◆ Task brief
Restrict the output to the lines below starting at the one that contains "0V65A30 17.3 0" and ending at the one that contains "0V92.500A30 17.3 0", and restate them word for word, both ends included.

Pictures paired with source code
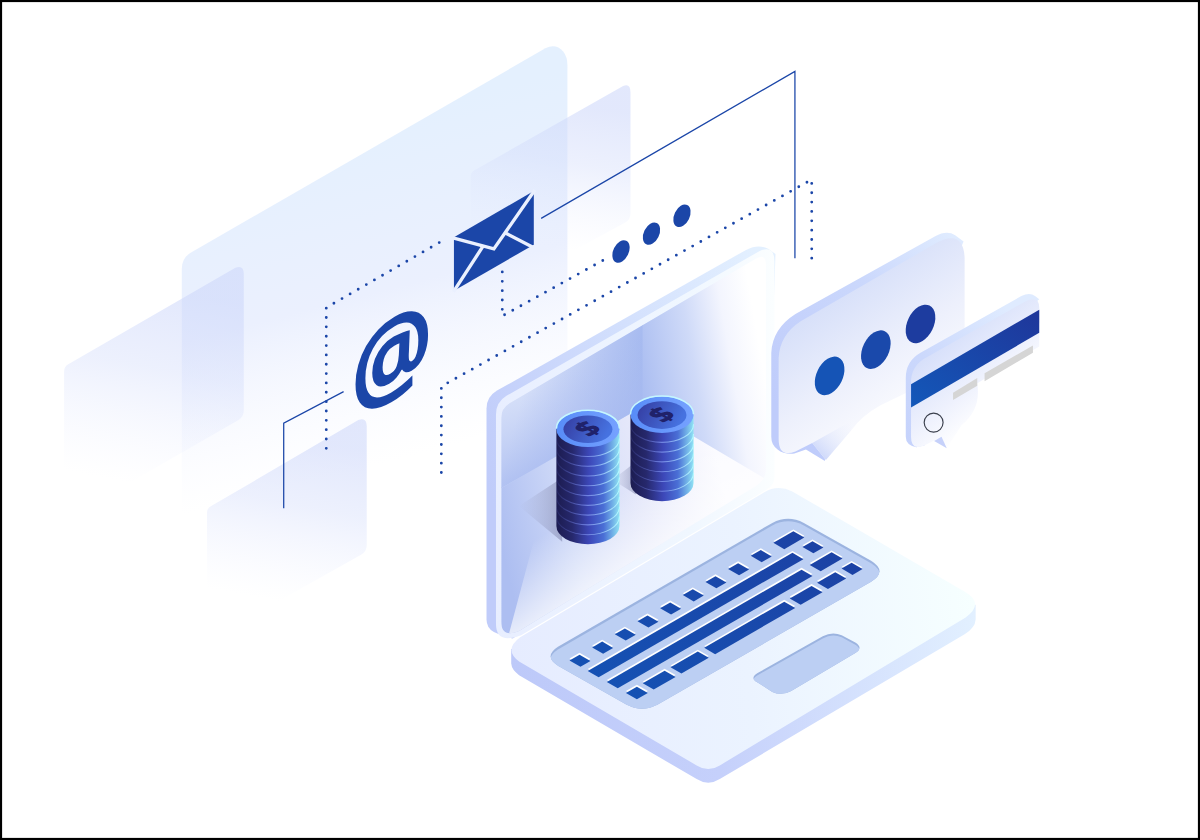
<!DOCTYPE html>
<html lang="en">
<head>
<meta charset="utf-8">
<title>Online banking illustration</title>
<link rel="stylesheet" href="https://fonts.googleapis.com/css2?family=Open+Sans:wght@600;700;800&display=swap">
<style>
:root{
  --paper:#ffffff;
  --frame:#000000;
  --ink:#1b46a8;
  --ink-deep:#1d3a9e;
  --ink-bright:#1554b6;
  --edge:#c1cdfa;
  --edge-pale:#dfebff;
  --recess:#bccff3;
  --recess-shade:#9cb4e0;
  --glyph:#20226a;
  --grey:#d5d5d5;
  --outline:#3a3f4c;
}
*{margin:0;padding:0;box-sizing:border-box}
html,body{width:1200px;height:840px;overflow:hidden;background:var(--paper)}
.artboard{display:block;width:1200px;height:840px}
.frame{fill:var(--paper);stroke:var(--frame);stroke-width:2}
.ink{fill:var(--ink)}
.wire{fill:none;stroke:var(--ink);stroke-width:1.2}
.dotted{fill:none;stroke:var(--ink);stroke-width:2.7;stroke-linecap:round;stroke-dasharray:0 8.9}
.fold{fill:none;stroke:#eaf0fe;stroke-width:3.2;stroke-linejoin:miter}
.at-sign{font:700 100px "Open Sans",sans-serif;fill:var(--ink)}
.dollar{font:800 27px "Open Sans",sans-serif;fill:var(--glyph);text-anchor:middle}
.recess{fill:var(--recess)}
.recess-shade{fill:var(--recess-shade)}
.key-light{color:#fff}
.bar{fill:var(--grey)}
.badge{fill:none;stroke:var(--outline);stroke-width:1.1}
</style>
</head>
<body>
<svg class="artboard" viewBox="0 0 1142 800" preserveAspectRatio="none" role="img" aria-label="Isometric laptop with stacks of coins, messages, email and a bank card">
<defs>
  <linearGradient id="panel-large" gradientUnits="userSpaceOnUse" x1="330" y1="120" x2="410" y2="430">
    <stop offset="0" stop-color="#e4f0fe"/><stop offset=".5" stop-color="#ebf0fe"/><stop offset="1" stop-color="#f6f8ff" stop-opacity="0"/>
  </linearGradient>
  <linearGradient id="panel-small" x1=".55" y1=".1" x2=".42" y2=".95">
    <stop offset="0" stop-color="#ccd6fa" stop-opacity=".56"/><stop offset=".4" stop-color="#d3dcfb" stop-opacity=".42"/><stop offset="1" stop-color="#e6ebff" stop-opacity="0"/>
  </linearGradient>
  <linearGradient id="lid-edge" x1="0" y1=".6" x2="1" y2=".2">
    <stop offset="0" stop-color="#c0ccfa"/><stop offset=".55" stop-color="#d3e0fd"/><stop offset="1" stop-color="#e3f0ff"/>
  </linearGradient>
  <linearGradient id="lid-face" x1="0" y1=".5" x2="1" y2=".5">
    <stop offset="0" stop-color="#e8eeff"/><stop offset=".7" stop-color="#f0f7ff"/><stop offset="1" stop-color="#fbfeff"/>
  </linearGradient>
  <linearGradient id="wall-left" gradientUnits="userSpaceOnUse" x1="500" y1="365" x2="612" y2="395">
    <stop offset="0" stop-color="#d9e2f9"/><stop offset=".45" stop-color="#bccbf4"/><stop offset="1" stop-color="#9db3ee"/>
  </linearGradient>
  <linearGradient id="wall-left-low" gradientUnits="userSpaceOnUse" x1="530" y1="350" x2="560" y2="430">
    <stop offset="0" stop-color="#b4c4f2" stop-opacity="0"/><stop offset="1" stop-color="#a9bbf0" stop-opacity=".8"/>
  </linearGradient>
  <linearGradient id="wall-right" gradientUnits="userSpaceOnUse" x1="612" y1="380" x2="728" y2="360">
    <stop offset="0" stop-color="#aabdf1"/><stop offset=".45" stop-color="#cfdaf8"/><stop offset=".75" stop-color="#f3f5fe"/><stop offset="1" stop-color="#ffffff"/>
  </linearGradient>
  <linearGradient id="floor" gradientUnits="userSpaceOnUse" x1="477" y1="520" x2="690" y2="470">
    <stop offset="0" stop-color="#adbef1"/><stop offset=".3" stop-color="#ccd7f7"/><stop offset=".65" stop-color="#e4e7fa"/><stop offset="1" stop-color="#fbfbff"/>
  </linearGradient>
  <linearGradient id="floor-front" gradientUnits="userSpaceOnUse" x1="590" y1="470" x2="625" y2="535">
    <stop offset="0" stop-color="#fff" stop-opacity="0"/><stop offset="1" stop-color="#fff" stop-opacity=".75"/>
  </linearGradient>
  <linearGradient id="shadow" x1="0" y1="0" x2="1" y2="0">
    <stop offset="0" stop-color="#a3a8c6" stop-opacity="0"/><stop offset="1" stop-color="#8389b0" stop-opacity=".6"/>
  </linearGradient>
  <linearGradient id="coin-side" x1="0" y1="0" x2="1" y2="0">
    <stop offset="0" stop-color="#1c1c50"/><stop offset=".25" stop-color="#26286c"/><stop offset=".52" stop-color="#3c47b8"/><stop offset=".75" stop-color="#4a6fd6"/><stop offset="1" stop-color="#8fe2f4"/>
  </linearGradient>
  <linearGradient id="coin-line" gradientUnits="userSpaceOnUse" x1="-30" y1="0" x2="30" y2="0">
    <stop offset="0" stop-color="#5560c8" stop-opacity=".15"/><stop offset=".45" stop-color="#7f92f0" stop-opacity=".7"/><stop offset="1" stop-color="#b5fbff"/>
  </linearGradient>
  <linearGradient id="coin-rim" x1="0" y1="0" x2="1" y2="0">
    <stop offset="0" stop-color="#578cf8"/><stop offset="1" stop-color="#76a2ff"/>
  </linearGradient>
  <linearGradient id="coin-face" x1="0" y1="0" x2="1" y2=".3">
    <stop offset="0" stop-color="#343b9f"/><stop offset="1" stop-color="#4672e0"/>
  </linearGradient>
  <linearGradient id="deck-top" gradientUnits="userSpaceOnUse" x1="487" y1="620" x2="928" y2="580">
    <stop offset="0" stop-color="#e6ecff"/><stop offset=".5" stop-color="#ebf3ff"/><stop offset="1" stop-color="#f6ffff"/>
  </linearGradient>
  <linearGradient id="deck-side" x1="0" y1="0" x2="1" y2="0">
    <stop offset="0" stop-color="#bdc9f9"/><stop offset=".45" stop-color="#c5d0fb"/><stop offset="1" stop-color="#e2f0ff"/>
  </linearGradient>
  <linearGradient id="bubble-edge" gradientUnits="userSpaceOnUse" x1="734" y1="380" x2="917" y2="240">
    <stop offset="0" stop-color="#bfccfb"/><stop offset=".6" stop-color="#cbd8fc"/><stop offset="1" stop-color="#dfebff"/>
  </linearGradient>
  <linearGradient id="bubble-face" gradientUnits="userSpaceOnUse" x1="762" y1="300" x2="850" y2="425">
    <stop offset="0" stop-color="#d6dff9"/><stop offset=".5" stop-color="#edf0fc"/><stop offset="1" stop-color="#ffffff"/>
  </linearGradient>
  <linearGradient id="bubble-tail" gradientUnits="userSpaceOnUse" x1="776" y1="432" x2="808" y2="398">
    <stop offset="0" stop-color="#cbd6fa"/><stop offset="1" stop-color="#f3f5fd" stop-opacity="0"/>
  </linearGradient>
  <linearGradient id="card-face" gradientUnits="userSpaceOnUse" x1="872" y1="345" x2="925" y2="410">
    <stop offset="0" stop-color="#d6dffa"/><stop offset=".6" stop-color="#eef1fd"/><stop offset="1" stop-color="#ffffff"/>
  </linearGradient>
  <linearGradient id="ink-fade" x1="0" y1="1" x2="1" y2="0">
    <stop offset="0" stop-color="#1358b9"/><stop offset="1" stop-color="#1f369a"/>
  </linearGradient>
  <linearGradient id="message-dot" gradientUnits="userSpaceOnUse" x1="776" y1="365" x2="890" y2="300">
    <stop offset="0" stop-color="#1555b7"/><stop offset="1" stop-color="#1e3a9e"/>
  </linearGradient>
  <clipPath id="screen-opening">
    <path d="M477 398Q477 389 485 384L720 246Q729 241 729 252L729 447Q729 457 719 463L494 601Q477 608 477 592Z"/>
  </clipPath>
  <path id="coin-arc" d="M-30 0A30 17.3 0 0 0 30 0" fill="none" stroke="url(#coin-line)" stroke-width="1"/>
  <g id="coin-top">
    <ellipse rx="30" ry="17.3" fill="url(#coin-rim)"/>
    <path d="M-30 -.5A30 17.3 0 0 1 30 -.5" fill="none" stroke="#c4f7ff" stroke-width="1.5"/>
    <ellipse cy=".3" rx="23.3" ry="13.2" fill="url(#coin-face)"/>
    <text class="dollar" transform="matrix(.866 -.5 .866 .5 8 4.6)">$</text>
  </g>
  <g id="keys" transform="matrix(.866 -.5 .866 .5 542 629)">
    <g id="keys-row-1">
      <rect width="11" height="12"/><rect x="24.9" width="11" height="12"/><rect x="49.8" width="11" height="12"/>
      <rect x="74.7" width="11" height="12"/><rect x="99.6" width="11" height="12"/><rect x="124.5" width="11" height="12"/>
      <rect x="149.4" width="11" height="12"/><rect x="174.3" width="11" height="12"/><rect x="199.2" width="11" height="12"/>
      <rect x="224" width="22" height="12"/>
    </g>
    <g id="keys-row-2"><rect y="20" width="225" height="12"/><rect x="236" y="20" width="11" height="12"/></g>
    <g id="keys-row-3"><rect y="41" width="214" height="12"/><rect x="223" y="41" width="24" height="12"/></g>
    <g id="keys-row-4">
      <rect y="62" width="12" height="12"/><rect x="18.5" y="62" width="24" height="12"/><rect x="49" y="62" width="30" height="12"/>
      <rect x="86" y="62" width="88" height="12"/><rect x="180" y="62" width="24" height="12"/><rect x="210" y="62" width="20" height="12"/>
      <rect x="237" y="62" width="11" height="12"/>
    </g>
  </g>
  <path id="keyboard-tray" d="M531 616L735 498Q750 490 765 498L829 534Q845 544 829 554L626 671Q611 679 596 671L531 634Q517 625 531 616Z"/>
  <path id="trackpad" d="M721 641L783 606Q792 601 801 605L814 612Q822 617 814 622L753 658Q744 663 735 659L721 650Q713 646 721 641Z"/>
  <clipPath id="tray-clip"><use href="#keyboard-tray"/></clipPath>
  <clipPath id="trackpad-clip"><use href="#trackpad"/></clipPath>
  <linearGradient id="key-ink" gradientUnits="userSpaceOnUse" x1="0" y1="0" x2="250" y2="0">
    <stop offset="0" stop-color="#1551b3"/><stop offset="1" stop-color="#1c42a5"/>
  </linearGradient>
</defs>

<rect class="frame" x="1" y="1" width="1140" height="798"/>

<g id="background-panels">
  <path fill="url(#panel-large)" d="M173 256Q173 246 181 241L519 46Q529 41 536 49Q540 54 540 62V380L173 530Z"/>
  <path fill="url(#panel-small)" d="M61 354Q61 349 65 347L224 255Q232 252 232 261V391Q232 397 227 400L100 473L61 470Z"/>
  <path fill="url(#panel-small)" d="M197 488Q197 484 201 482L341 400Q349 397 349 406V519Q349 525 344 528L250 581L197 580Z"/>
  <path fill="url(#panel-small)" d="M448 168Q448 164 452 162L593 82Q600 79 600 88V203Q600 209 595 212L540 242H448Z"/>
</g>

<g id="connections">
  <path class="wire" d="M515 208L756.500 68V246"/>
  <path class="wire" d="M327 373L270 403V484"/>
  <path class="dotted" d="M418 231L310.500 293V428"/>
  <path class="dotted" d="M478 259V301L581 244"/>
  <path class="dotted" d="M420 450V368L772.500 171V247"/>
</g>

<g id="email">
  <path class="ink" d="M432 226L508 182V233L432 277Z"/>
  <path class="fold" d="M431 226.500L470 237L509 181M431.500 278L460 234M509 236.500L481 222"/>
  <text class="at-sign" transform="matrix(.866 -.5 0 1 334 397)">@</text>
</g>

<g id="typing-dots" class="ink">
  <ellipse rx="7.300" ry="11.300" transform="translate(591 239.500) rotate(26)"/>
  <ellipse rx="7.300" ry="11.300" transform="translate(620 222.500) rotate(26)"/>
  <ellipse rx="7.300" ry="11.300" transform="translate(649 205.500) rotate(26)"/>
</g>

<g id="laptop-lid">
  <path fill="url(#lid-edge)" d="M463 389Q463 378 473 372L710 238Q722 232 731 237L738 242L736 300L500 600L488 608Q480 607 470 602Q463 598 463 590Z"/>
  <path fill="url(#lid-face)" d="M472 395Q472 383 482 377L723 239Q737 233 737 249V455Q737 462 730 466L496 605Q472 614 472 594Z"/>
  <g clip-path="url(#screen-opening)">
    <path fill="url(#floor)" d="M470 468L612 386L740 461L480 620L470 610Z"/>
    <path fill="url(#floor-front)" d="M520 470L612 386L740 461L480 620Z"/>
    <path fill="url(#wall-left)" d="M470 380L612 308V387L470 469Z"/>
    <path fill="url(#wall-left-low)" d="M470 380L612 308V387L470 469Z"/>
    <path fill="url(#wall-right)" d="M611.500 309L735 235V460L611.500 387Z"/>
  </g>
</g>

<g id="coins">
  <path fill="url(#shadow)" d="M494 482L535 455V516Z"/>
  <path fill="url(#shadow)" d="M583 457L605 440V471Z"/>
  <g id="coin-stack-short" transform="translate(630 395)">
    <path fill="url(#coin-side)" d="M-30 0V65A30 17.3 0 0 0 30 65V0Z"/>
    <use href="#coin-arc" y="9"/><use href="#coin-arc" y="18.300"/><use href="#coin-arc" y="27.600"/>
    <use href="#coin-arc" y="36.900"/><use href="#coin-arc" y="46.200"/><use href="#coin-arc" y="55.500"/>
    <use href="#coin-top"/>
  </g>
  <g id="coin-stack-tall" transform="translate(559.500 408.500)">
    <path fill="url(#coin-side)" d="M-30 0V92.500A30 17.3 0 0 0 30 92.500V0Z"/>
    <use href="#coin-arc" y="9"/><use href="#coin-arc" y="18.300"/><use href="#coin-arc" y="27.600"/>
    <use href="#coin-arc" y="36.900"/><use href="#coin-arc" y="46.200"/><use href="#coin-arc" y="55.500"/>
    <use href="#coin-arc" y="64.800"/><use href="#coin-arc" y="74.100"/><use href="#coin-arc" y="83.400"/>
    <use href="#coin-top"/>
  </g>
</g>

<g id="laptop-deck">
  <path fill="url(#deck-side)" d="M486.500 618V632Q487 638 494 643L663 742Q674 749 685 742L918 604Q928 598 928.500 590V576Z"/>
  <path fill="url(#deck-top)" d="M495 607L727 469Q740 461 754 468L919 564Q937 575 919 588L685 729Q674 736 663 729L494 630Q479 619 495 607Z"/>
  <g id="keyboard">
    <use class="recess-shade" href="#keyboard-tray"/>
    <g clip-path="url(#tray-clip)"><use class="recess" href="#keyboard-tray" y="2.500"/></g>
    <use href="#keys" fill="#fff" y="-1.800"/>
    <use href="#keys" fill="url(#key-ink)"/>
  </g>
  <g>
    <use class="recess-shade" href="#trackpad"/>
    <g clip-path="url(#trackpad-clip)"><use class="recess" href="#trackpad" y="2"/></g>
  </g>
</g>

<g id="chat-bubble">
  <path fill="url(#bubble-edge)" d="M734 336Q735 313 757 299L890 225Q901 219 909 224L917 230L900 270L790 330L785 439L767 428L756 432Q746 433 740 428Q734 424 734 416Z"/>
  <path fill="url(#bubble-face)" d="M741 341Q742 319 762 306L890 232Q917 217 918 246V328Q918 346 902 355L838 386Q820 396 810 410L786 438L773 422L757 430Q741 436 741 418Z"/>
  <path fill="url(#bubble-tail)" d="M773 422L812 400L810 410L786 438Z"/>
  <g fill="url(#ink-fade)">
    <ellipse rx="12.500" ry="19.500" fill="#1554b6" transform="translate(789.500 358) rotate(26)"/>
    <ellipse rx="12.500" ry="19.500" fill="#1a49ab" transform="translate(833.500 333) rotate(26)"/>
    <ellipse rx="12.500" ry="19.500" fill="#1d3c9f" transform="translate(876 308.500) rotate(26)"/>
  </g>
</g>

<g id="bank-card">
  <path fill="url(#bubble-edge)" d="M862 360Q862 344 876 336L972 282Q980 278 985 282L989 285L950 320L880 360V424L872 426Q862 424 862 416Z"/>
  <path fill="url(#card-face)" d="M867 364Q867 350 879 342L974 288Q989 280 989 293V330L930 365Q934 390 915 405L901 427L892 418L880 424Q867 430 867 416Z"/>
  <path fill="#c6d1fa" d="M889 420L896 416L901 427Z"/>
  <path fill="url(#ink-fade)" d="M867 366L989 295V317L867 388Z"/>
  <path class="bar" d="M907 374L930 360V367.500L907 381Z"/>
  <path class="bar" d="M937 355.500L983 329V336L937 363Z"/>
  <circle class="badge" cx="888.500" cy="402.500" r="9"/>
</g>
</svg>
</body>
</html>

◆ Exercise response
    <path fill="url(#coin-side)" d="M-30 0V65A30 17.3 0 0 0 30 65V0Z"/>
    <use href="#coin-arc" y="9"/><use href="#coin-arc" y="18.300"/><use href="#coin-arc" y="27.600"/>
    <use href="#coin-arc" y="36.900"/><use href="#coin-arc" y="46.200"/><use href="#coin-arc" y="55.500"/>
    <use href="#coin-top"/>
  </g>
  <g id="coin-stack-tall" transform="translate(559.500 408.500)">
    <path fill="url(#coin-side)" d="M-30 0V92.500A30 17.3 0 0 0 30 92.500V0Z"/>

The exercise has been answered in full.